There are reasons why amateur theatres sometimes shy away from attempting the play Who’s Afraid Of Virginia Wolf. Edward Albee’s famous offering is found challenging by the majority of professional actors to perform. Also the film of the same name has been indelibly imprinted on the viewers’ psyche after the acerbic performance by Elizabeth Taylor and a sardonic Richard Burton.
However, Workington Playgoers has done an outstanding job of crafting the play into an enthralling and memorable performance, which opens at Theatre Royal on February 5 and will run until February 9.
Will Tillotson, who plays history professor George, said: “It’s the toughest play I’ve ever had to do.” George’s wife Martha is played by Grace Walker and the two really could be a middle aged couple that are past caring what others think about their frequent arguing and volatile relationship.

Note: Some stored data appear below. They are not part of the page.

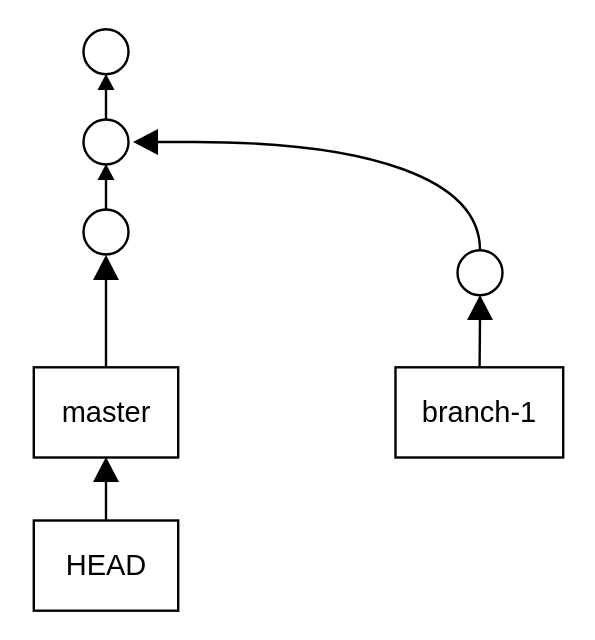
<!DOCTYPE html>
<html lang="en">
<head>
<meta charset="utf-8">
<title>Branch diagram</title>
<style>
:root { --paper: #fff; --ink: #000; --stroke: 2.4px; }
* { box-sizing: border-box; }
body { margin: 0; background: var(--paper); }
.diagram {
  position: relative;
  width: 595px;
  height: 640px;
  overflow: hidden;
  background: var(--paper);
  color: var(--ink);
  font: 29px/1 "Liberation Sans", Arial, sans-serif;
}
.links { position: absolute; inset: 0; display: block; }
.line { fill: none; stroke: var(--ink); stroke-width: var(--stroke); }
.head { fill: var(--ink); }
.commit, .ref {
  position: absolute;
  border: var(--stroke) solid var(--ink);
  border-width: 2.4px;
}
.commit { width: 47px; height: 47px; border: 0; }
.commits { fill: var(--paper); stroke: var(--ink); stroke-width: var(--stroke); }
.ref {
  display: flex;
  align-items: center;
  justify-content: center;
  padding-bottom: 0;
  border: 0;
  white-space: nowrap;
}
.ref-master { left: 33px; top: 366px; width: 146px; height: 92px; }
.ref-branch { left: 394px; top: 366px; width: 170px; height: 92px; }
.ref-head { left: 33px; top: 519px; width: 146px; height: 92px; }
</style>
</head>
<body>
<main class="diagram">
  <svg class="links" width="595" height="640" viewBox="0 0 595 640" aria-hidden="true">
    <defs>
      <polygon id="small-arrow" points="0,0 8.5,16 -8.5,16"/>
      <polygon id="large-arrow" points="0,0 13,25 -13,25"/>
    </defs>
    <g class="line">
      <path d="M106 120V88"/>
      <path d="M106 210V178"/>
      <path d="M106 367V278"/>
      <path d="M106 520V480"/>
      <path d="M479.6 367L480 318"/>
      <path d="M480 250C480 178 368 142 195 142H156"/>
    </g>
    <g class="head">
      <use href="#small-arrow" x="106" y="74"/>
      <use href="#small-arrow" x="106" y="164"/>
      <use href="#large-arrow" x="106" y="255"/>
      <use href="#large-arrow" x="106" y="457"/>
      <use href="#large-arrow" x="480" y="295"/>
      <use href="#large-arrow" transform="translate(133 142) rotate(-90)"/>
    </g>
    <g class="commits">
      <circle cx="106" cy="51.7" r="22.5"/>
      <circle cx="106" cy="142" r="22.5"/>
      <circle cx="106" cy="232" r="22.5"/>
      <circle cx="480" cy="272.7" r="22.5"/>
    </g>
    <g class="line">
      <rect x="33.8" y="367.3" width="144.4" height="90.2"/>
      <rect x="395.5" y="367.3" width="167.7" height="90.2"/>
      <rect x="33.8" y="520.5" width="144.4" height="90.2"/>
    </g>
  </svg>
  <div class="ref ref-master">master</div>
  <div class="ref ref-branch">branch-1</div>
  <div class="ref ref-head">HEAD</div>
</main>
</body>
</html>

Kelly Pearce and Craig Norendal play the young couple Honey and Nick, who find themselves as key players in the older couple’s mind games, after being invited over for a drink.
Revelations that emerge have unintended consequences for both couples.

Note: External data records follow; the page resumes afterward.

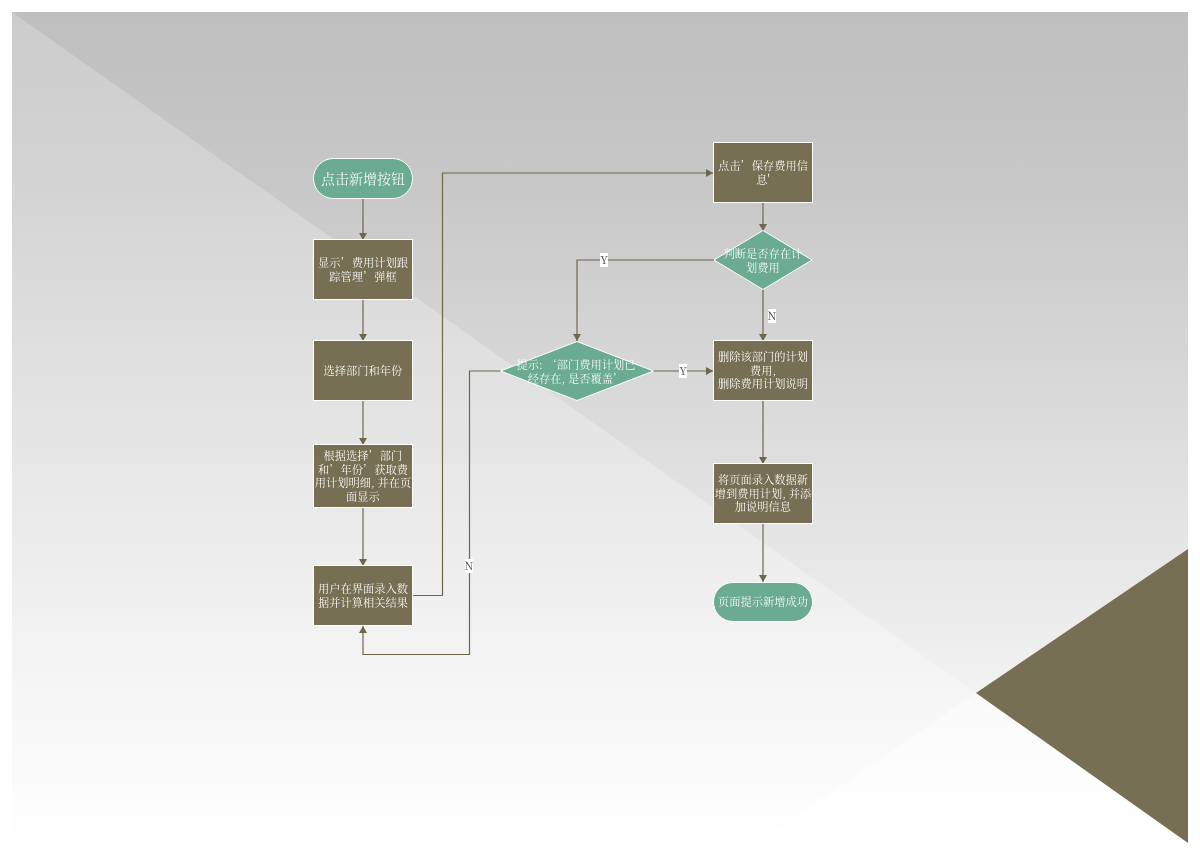
<!DOCTYPE html>
<html lang="zh-CN">
<head>
<meta charset="utf-8">
<title>新增费用计划流程图</title>
<style>
  :root {
    --step: #776f53;
    --accent: #6aab91;
    --line: #6f674b;
    --edge: #ffffff;
    --label: #4a4a4a;
  }
  * { box-sizing: border-box; margin: 0; }
  html, body { width: 1200px; height: 855px; overflow: hidden; background: #fff; }
  .flowchart {
    position: relative;
    width: 1200px;
    height: 855px;
    overflow: hidden;
    font: 11.25px/13.5px "Noto Serif CJK SC", "Noto Serif CJK JP", serif;
    text-spacing-trim: space-all;
    color: var(--edge);
  }
  .backdrop, .connectors { position: absolute; left: 0; top: 0; display: block; }
  .connectors .route { fill: none; stroke: var(--line); stroke-width: 1.2; }
  .connectors .decision-shape { fill: var(--accent); stroke: var(--edge); }
  .node {
    position: absolute;
    display: flex;
    align-items: center;
    justify-content: center;
    width: 100px;
    height: 61px;
    text-align: center;
    white-space: nowrap;
  }
  .step { background: var(--step); border: 1px solid var(--edge); }
  .terminal { height: 41px; background: var(--accent); border: 1px solid var(--edge); border-radius: 21px; }
  .start { font-size: 14px; }
  .decision { width: 154px; }
  .left { left: 313px; }
  .right { left: 713px; }
  .branch {
    position: absolute;
    width: 8px;
    height: 14px;
    background: #fff;
    color: var(--label);
    text-align: center;
    display: flex;
    align-items: center;
    justify-content: center;
  }
</style>
</head>
<body>
<main class="flowchart">
  <svg class="backdrop" width="1200" height="855" viewBox="0 0 1200 855" aria-hidden="true">
    <defs>
      <linearGradient id="sky" x1="0" y1="0" x2="0" y2="1">
        <stop offset="0" stop-color="#bfbfbf"/>
        <stop offset="0.2" stop-color="#c7c7c7"/>
        <stop offset="1" stop-color="#ffffff"/>
      </linearGradient>
      <linearGradient id="veil" x1="0" y1="0" x2="0" y2="1">
        <stop offset="0" stop-color="#fff" stop-opacity="0.2"/>
        <stop offset="1" stop-color="#fff" stop-opacity="0.3"/>
      </linearGradient>
    </defs>
    <rect x="12" y="12" width="1176" height="831" fill="url(#sky)"/>
    <polygon points="12,12 1188,843 12,843" fill="url(#veil)"/>
    <polygon points="976,693 1188,843 757,843" fill="#fff" opacity="0.4"/>
    <polygon points="976,693 1188,549 1188,843" fill="var(--step)"/>
  </svg>

  <svg class="connectors" width="1200" height="855" viewBox="0 0 1200 855" aria-hidden="true">
    <defs>
      <marker id="arrow" markerUnits="userSpaceOnUse" markerWidth="8" markerHeight="8" refX="7" refY="4" orient="auto">
        <polygon points="0,0 7,4 0,8" fill="var(--line)"/>
      </marker>
    </defs>
    <g class="route" marker-end="url(#arrow)">
      <path class="route" marker-end="url(#arrow)" d="M363 199V240"/>
      <path class="route" marker-end="url(#arrow)" d="M363 300V341"/>
      <path class="route" marker-end="url(#arrow)" d="M363 401V445"/>
      <path class="route" marker-end="url(#arrow)" d="M363 508V566"/>
      <path class="route" marker-end="url(#arrow)" d="M413 595.5H442.5V173H713"/>
      <path class="route" marker-end="url(#arrow)" d="M763 203V231"/>
      <path class="route" marker-end="url(#arrow)" d="M763 289V341"/>
      <path class="route" marker-end="url(#arrow)" d="M714 260H577V341"/>
      <path class="route" marker-end="url(#arrow)" d="M653 371H713"/>
      <path class="route" marker-end="url(#arrow)" d="M501 371H469.5V654.5H363V626"/>
      <path class="route" marker-end="url(#arrow)" d="M763 401V464"/>
      <path class="route" marker-end="url(#arrow)" d="M763 523V582"/>
    </g>
    <polygon class="decision-shape" points="714,260 763,230.5 812,260 763,289.5"/>
    <polygon class="decision-shape" points="500.5,371 577,341.5 653.5,371 577,400.5"/>
  </svg>

  <div class="node terminal start left" style="top:158px">点击新增按钮</div>
  <div class="node step left" style="top:239px">显示’费用计划跟<br>踪管理’弹框</div>
  <div class="node step left" style="top:340px">选择部门和年份</div>
  <div class="node step left" style="top:444px;height:64px">根据选择’部门<br>和’年份’获取费<br>用计划明细, 并在页<br>面显示</div>
  <div class="node step left" style="top:565px">用户在界面录入数<br>据并计算相关结果</div>

  <div class="node step right" style="top:142px">点击’保存费用信<br>息'</div>
  <div class="node right" style="top:230px">判断是否存在计<br>划费用</div>
  <div class="node decision" style="left:499px;top:341px">提示: ‘部门费用计划已<br>经存在, 是否覆盖’</div>
  <div class="node step right" style="top:340px">删除该部门的计划<br>费用,<br>删除费用计划说明</div>
  <div class="node step right" style="top:463px">将页面录入数据新<br>增到费用计划, 并添<br>加说明信息</div>
  <div class="node terminal right" style="top:582px;height:40px">页面提示新增成功</div>

  <span class="branch" style="left:600px;top:253px">Y</span>
  <span class="branch" style="left:768px;top:309px">N</span>
  <span class="branch" style="left:679px;top:364px">Y</span>
  <span class="branch" style="left:465px;top:559px">N</span>
</main>
</body>
</html>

All four actors handle this emotionally charged play admirably and should be commended for being able to remember so many lines and convincingly maintain an American accent.

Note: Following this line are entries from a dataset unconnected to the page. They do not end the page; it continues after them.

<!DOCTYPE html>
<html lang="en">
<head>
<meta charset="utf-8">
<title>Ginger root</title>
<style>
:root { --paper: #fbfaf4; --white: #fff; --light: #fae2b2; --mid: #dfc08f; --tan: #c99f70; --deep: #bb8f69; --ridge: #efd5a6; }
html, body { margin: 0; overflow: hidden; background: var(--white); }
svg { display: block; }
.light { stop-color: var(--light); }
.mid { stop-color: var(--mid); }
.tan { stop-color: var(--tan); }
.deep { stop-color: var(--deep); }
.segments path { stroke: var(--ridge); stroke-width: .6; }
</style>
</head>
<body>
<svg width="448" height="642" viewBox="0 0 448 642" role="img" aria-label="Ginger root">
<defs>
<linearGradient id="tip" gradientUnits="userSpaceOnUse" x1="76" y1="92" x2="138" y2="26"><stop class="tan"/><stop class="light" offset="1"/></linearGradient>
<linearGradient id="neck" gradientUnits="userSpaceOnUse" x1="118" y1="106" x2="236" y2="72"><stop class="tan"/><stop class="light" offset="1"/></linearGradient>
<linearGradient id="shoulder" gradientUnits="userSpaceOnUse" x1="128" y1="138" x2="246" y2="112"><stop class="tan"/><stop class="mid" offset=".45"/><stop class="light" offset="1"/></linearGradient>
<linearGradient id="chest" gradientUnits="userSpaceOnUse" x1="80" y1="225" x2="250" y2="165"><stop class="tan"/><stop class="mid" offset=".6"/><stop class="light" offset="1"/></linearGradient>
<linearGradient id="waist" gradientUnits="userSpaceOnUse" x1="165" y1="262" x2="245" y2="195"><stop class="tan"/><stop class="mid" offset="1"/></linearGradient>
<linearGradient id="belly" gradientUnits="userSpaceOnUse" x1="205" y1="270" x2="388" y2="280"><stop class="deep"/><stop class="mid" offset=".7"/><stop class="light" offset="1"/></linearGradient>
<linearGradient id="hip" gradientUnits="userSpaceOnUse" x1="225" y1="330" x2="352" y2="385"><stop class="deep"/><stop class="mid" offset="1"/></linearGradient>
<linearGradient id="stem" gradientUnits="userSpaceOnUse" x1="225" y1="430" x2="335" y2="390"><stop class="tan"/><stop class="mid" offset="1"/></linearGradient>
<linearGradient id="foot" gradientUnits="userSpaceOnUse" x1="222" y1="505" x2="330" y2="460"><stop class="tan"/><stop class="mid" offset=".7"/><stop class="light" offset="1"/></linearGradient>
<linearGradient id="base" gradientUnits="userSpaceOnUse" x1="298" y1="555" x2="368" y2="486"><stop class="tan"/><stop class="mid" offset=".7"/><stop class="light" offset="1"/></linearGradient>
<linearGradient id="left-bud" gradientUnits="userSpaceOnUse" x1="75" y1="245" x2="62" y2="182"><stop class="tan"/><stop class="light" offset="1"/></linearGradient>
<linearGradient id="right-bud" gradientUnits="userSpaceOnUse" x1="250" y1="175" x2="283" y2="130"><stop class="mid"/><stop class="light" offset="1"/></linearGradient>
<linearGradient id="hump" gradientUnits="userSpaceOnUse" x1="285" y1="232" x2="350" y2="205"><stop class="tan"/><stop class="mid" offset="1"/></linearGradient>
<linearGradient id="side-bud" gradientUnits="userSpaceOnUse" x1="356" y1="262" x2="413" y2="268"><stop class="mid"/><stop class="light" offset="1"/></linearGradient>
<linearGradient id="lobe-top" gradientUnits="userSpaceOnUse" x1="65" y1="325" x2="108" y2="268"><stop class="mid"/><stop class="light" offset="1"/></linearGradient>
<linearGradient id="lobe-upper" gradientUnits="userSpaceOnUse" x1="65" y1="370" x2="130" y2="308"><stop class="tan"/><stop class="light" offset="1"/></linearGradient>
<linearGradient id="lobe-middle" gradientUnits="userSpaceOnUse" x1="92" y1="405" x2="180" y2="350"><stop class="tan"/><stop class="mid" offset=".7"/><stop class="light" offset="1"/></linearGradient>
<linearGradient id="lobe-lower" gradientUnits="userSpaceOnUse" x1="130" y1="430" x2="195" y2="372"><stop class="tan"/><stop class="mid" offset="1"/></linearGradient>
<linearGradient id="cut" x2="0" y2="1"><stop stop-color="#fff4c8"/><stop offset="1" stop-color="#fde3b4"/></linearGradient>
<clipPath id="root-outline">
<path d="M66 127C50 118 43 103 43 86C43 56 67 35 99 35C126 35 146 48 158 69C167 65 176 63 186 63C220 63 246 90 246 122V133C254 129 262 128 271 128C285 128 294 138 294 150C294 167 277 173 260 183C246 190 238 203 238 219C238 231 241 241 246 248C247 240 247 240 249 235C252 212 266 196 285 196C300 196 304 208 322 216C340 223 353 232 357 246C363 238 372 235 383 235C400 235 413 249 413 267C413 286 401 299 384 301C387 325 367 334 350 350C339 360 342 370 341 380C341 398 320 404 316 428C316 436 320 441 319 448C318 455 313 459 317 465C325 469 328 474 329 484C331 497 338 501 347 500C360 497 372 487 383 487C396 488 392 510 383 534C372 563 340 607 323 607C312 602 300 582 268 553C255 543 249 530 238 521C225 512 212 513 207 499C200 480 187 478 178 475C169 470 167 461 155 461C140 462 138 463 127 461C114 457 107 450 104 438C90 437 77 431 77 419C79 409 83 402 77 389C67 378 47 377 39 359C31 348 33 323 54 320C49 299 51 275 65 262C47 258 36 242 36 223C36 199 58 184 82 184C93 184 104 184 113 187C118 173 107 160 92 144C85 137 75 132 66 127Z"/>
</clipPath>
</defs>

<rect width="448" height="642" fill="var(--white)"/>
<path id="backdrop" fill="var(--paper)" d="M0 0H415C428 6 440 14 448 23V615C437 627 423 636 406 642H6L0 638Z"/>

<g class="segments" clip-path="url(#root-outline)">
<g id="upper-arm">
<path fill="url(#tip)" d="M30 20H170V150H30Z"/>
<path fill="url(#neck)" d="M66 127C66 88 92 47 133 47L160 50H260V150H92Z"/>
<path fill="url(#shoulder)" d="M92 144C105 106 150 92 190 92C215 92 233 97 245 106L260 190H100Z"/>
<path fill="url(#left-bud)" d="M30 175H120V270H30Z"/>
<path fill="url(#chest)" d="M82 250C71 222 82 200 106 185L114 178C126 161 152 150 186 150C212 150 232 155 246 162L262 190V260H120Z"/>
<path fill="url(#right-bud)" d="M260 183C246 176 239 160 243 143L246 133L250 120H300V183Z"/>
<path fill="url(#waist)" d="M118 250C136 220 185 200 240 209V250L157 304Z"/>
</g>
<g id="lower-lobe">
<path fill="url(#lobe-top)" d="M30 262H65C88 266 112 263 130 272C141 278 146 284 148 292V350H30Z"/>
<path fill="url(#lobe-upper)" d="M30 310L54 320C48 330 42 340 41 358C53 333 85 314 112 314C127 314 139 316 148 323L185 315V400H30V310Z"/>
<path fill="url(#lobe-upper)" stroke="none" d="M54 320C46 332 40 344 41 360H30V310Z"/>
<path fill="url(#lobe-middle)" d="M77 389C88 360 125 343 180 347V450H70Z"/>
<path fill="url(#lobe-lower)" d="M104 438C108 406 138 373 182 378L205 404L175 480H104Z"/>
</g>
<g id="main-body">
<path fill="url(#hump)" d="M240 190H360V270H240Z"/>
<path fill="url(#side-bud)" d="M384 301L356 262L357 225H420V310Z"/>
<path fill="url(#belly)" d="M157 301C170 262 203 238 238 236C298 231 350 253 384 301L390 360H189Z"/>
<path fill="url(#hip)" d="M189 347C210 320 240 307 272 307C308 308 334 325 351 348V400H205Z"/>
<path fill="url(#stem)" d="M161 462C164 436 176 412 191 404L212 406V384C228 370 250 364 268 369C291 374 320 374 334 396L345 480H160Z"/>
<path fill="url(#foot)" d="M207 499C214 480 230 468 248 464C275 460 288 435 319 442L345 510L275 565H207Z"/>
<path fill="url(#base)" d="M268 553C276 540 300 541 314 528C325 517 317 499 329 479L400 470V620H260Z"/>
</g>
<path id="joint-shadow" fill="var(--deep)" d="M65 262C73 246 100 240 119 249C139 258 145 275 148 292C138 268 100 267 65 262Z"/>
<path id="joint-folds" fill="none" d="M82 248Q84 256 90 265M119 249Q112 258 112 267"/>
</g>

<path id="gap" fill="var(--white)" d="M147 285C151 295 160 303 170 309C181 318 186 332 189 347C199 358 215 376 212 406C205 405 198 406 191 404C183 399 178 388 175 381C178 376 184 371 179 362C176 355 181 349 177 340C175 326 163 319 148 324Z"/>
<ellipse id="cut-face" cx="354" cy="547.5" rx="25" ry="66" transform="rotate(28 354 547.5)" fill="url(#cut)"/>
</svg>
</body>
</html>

Albee revealed in an interview that George and Martha were based on his good friends Willard Maas and Marie Menken. This may have helped to give the play an extra dimension of realism which exudes to the audience.
Review by Times & Star Lynne Wild